EXERCISE OBJECTIVE: Where a line contains the word "rough", copy that line from the records below.

━━━━━━━━━━

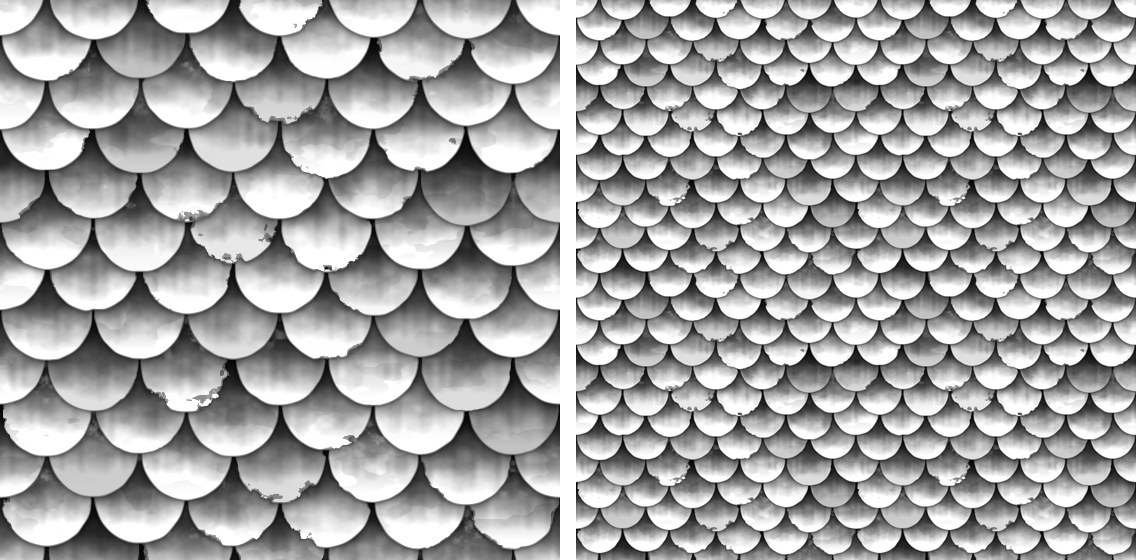
Left, the tile; right, the same tile 2 across and 2 down.
Give the GLSL for this texture map, as a WebGL 2 fragment shader.

```glsl
#version 300 es
precision highp float;

uniform vec2 u_resolution;
out vec4 fragColor;

const float COLUMNS = 6.0;
const float ROWS = 12.0;
const float ROW_STEP = COLUMNS / ROWS;  // in scale widths
const float FIRST_TIP = 0.125;          // height of the lowest row of tips
const float RADIUS = 0.486;
const float DEPTH = 1.04;               // vertical stretch of the round end
const float TIP_JITTER = 0.11;
const float SIDE_JITTER = 0.014;
const float WOBBLE = 0.012;
const float CHIP_DEPTH = 0.15;
const float LINE_WIDTH = 0.011;
const float SHADOW_WIDTH = 0.028;
const float SHADOW_STRENGTH = 0.45;
const float PEAK = 1.13;                // brightness at the tip, before clipping
const float FALLOFF = 0.74;             // darkening towards the covered top
const float GAP_SHADE = 0.07;
const float LINE_SHADE = 0.36;

float hash(vec2 p) {
    return fract(sin(dot(p, vec2(127.1, 311.7))) * 43758.5453);
}

// Value noise that wraps after `period` cells.
float noise(vec2 uv, vec2 period, vec2 seed) {
    vec2 p = uv * period;
    vec2 i = floor(p);
    vec2 f = p - i;
    f = f * f * (3.0 - 2.0 * f);
    vec2 a = mod(i, period) + seed;
    vec2 b = mod(i + 1.0, period) + seed;
    return mix(mix(hash(a), hash(vec2(b.x, a.y)), f.x),
               mix(hash(vec2(a.x, b.y)), hash(b), f.x), f.y);
}

float fbm(vec2 uv, vec2 period, vec2 seed) {
    float sum = 0.0;
    float amp = 0.533;
    for (int i = 0; i < 4; i++) {
        sum += amp * noise(uv, period, seed);
        period *= 2.0;
        amp *= 0.5;
    }
    return sum;
}

// Painted surface; h is the height above the tip in row steps.
float scaleShade(vec2 uv, float h, vec2 id, vec2 seed) {
    float blotch = fbm(uv, vec2(18.0, 24.0), seed);
    float streak = noise(uv, vec2(90.0, 12.0), seed + 7.0);
    float shift = 0.34 * (hash(id + 31.0) - 0.5);
    float u = max(h + shift + 0.55 * (blotch - 0.5) + 0.13 * (streak - 0.5), 0.0);
    float shade = min(PEAK * exp(-FALLOFF * u * u), 1.0);

    // Wash stains with a crisp border, and a few duller scales
    float stain = smoothstep(0.52, 0.55, fbm(uv, vec2(12.0, 18.0), seed + 13.0));
    shade *= 1.0 - 0.13 * stain * hash(id + 47.0) * smoothstep(0.15, 0.6, h);
    shade *= 1.0 - 0.24 * smoothstep(0.78, 1.0, hash(id + 59.0));

    // Pale mottled grime near the covered top
    float grime = smoothstep(0.45, 0.75, fbm(uv, vec2(60.0), seed + 19.0));
    float dirty = smoothstep(0.5, 0.9, hash(id + 71.0));
    return shade + 0.28 * grime * dirty * smoothstep(1.0, 1.5, h);
}

void main() {
    vec2 uv = gl_FragCoord.xy / u_resolution;
    vec2 q = uv * COLUMNS;
    float aa = 0.75 * COLUMNS / min(u_resolution.x, u_resolution.y);
    float baseRow = floor((q.y - FIRST_TIP) / ROW_STEP);
    float color = GAP_SHADE;

    // Paint from the lower rows to the upper ones, which lie on top
    for (int k = -2; k <= 1; k++) {
        float row = baseRow + float(k);
        float offset = 0.5 * (1.0 - mod(row, 2.0));
        float column = floor(q.x - offset + 0.5);
        vec2 id = vec2(mod(column, COLUMNS), mod(row, ROWS));
        vec2 seed = floor(64.0 * vec2(hash(id + 3.0), hash(id + 11.0)));

        // Round lower end with straight sides above
        float tip = FIRST_TIP + row * ROW_STEP + TIP_JITTER * (hash(id + 17.0) - 0.5);
        float side = SIDE_JITTER * (hash(id + 23.0) - 0.5);
        vec2 p = q - vec2(column + offset + side, tip + RADIUS * DEPTH);
        float d = length(vec2(p.x, min(p.y / DEPTH, 0.0))) - RADIUS;
        d += WOBBLE * (noise(uv, vec2(48.0), seed) - 0.5);

        // Chips eat the face deeper than the layer below it
        float wear = hash(id + 37.0);
        float rough = fbm(uv, vec2(72.0), seed + 5.0);
        float chip = smoothstep(0.48, 0.8, noise(uv, vec2(24.0), seed + 29.0));
        chip *= CHIP_DEPTH * wear * wear * smoothstep(0.25, 0.7, rough);
        d += 0.5 * chip;
        float face = d + 0.5 * chip;

        float h = (q.y - tip) / ROW_STEP;
        float shade = scaleShade(uv, h, id, seed);
        float broken = smoothstep(-aa, aa, face) * smoothstep(0.002, 0.012, chip);
        shade *= 1.0 - broken * (0.15 + 0.4 * rough);
        float line = smoothstep(-LINE_WIDTH - aa, -0.3 * LINE_WIDTH, d);
        shade = mix(shade, min(shade, LINE_SHADE), 0.75 * line);

        color *= 1.0 - SHADOW_STRENGTH * exp(-max(d, 0.0) / SHADOW_WIDTH);
        color = mix(color, shade, 1.0 - smoothstep(-aa, aa, d));
    }

    fragColor = vec4(vec3(clamp(color, 0.0, 1.0)), 1.0);
}
```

━━━━━━━━━━

EXERCISE RESPONSE:
        float rough = fbm(uv, vec2(72.0), seed + 5.0);
        chip *= CHIP_DEPTH * wear * wear * smoothstep(0.25, 0.7, rough);
        shade *= 1.0 - broken * (0.15 + 0.4 * rough);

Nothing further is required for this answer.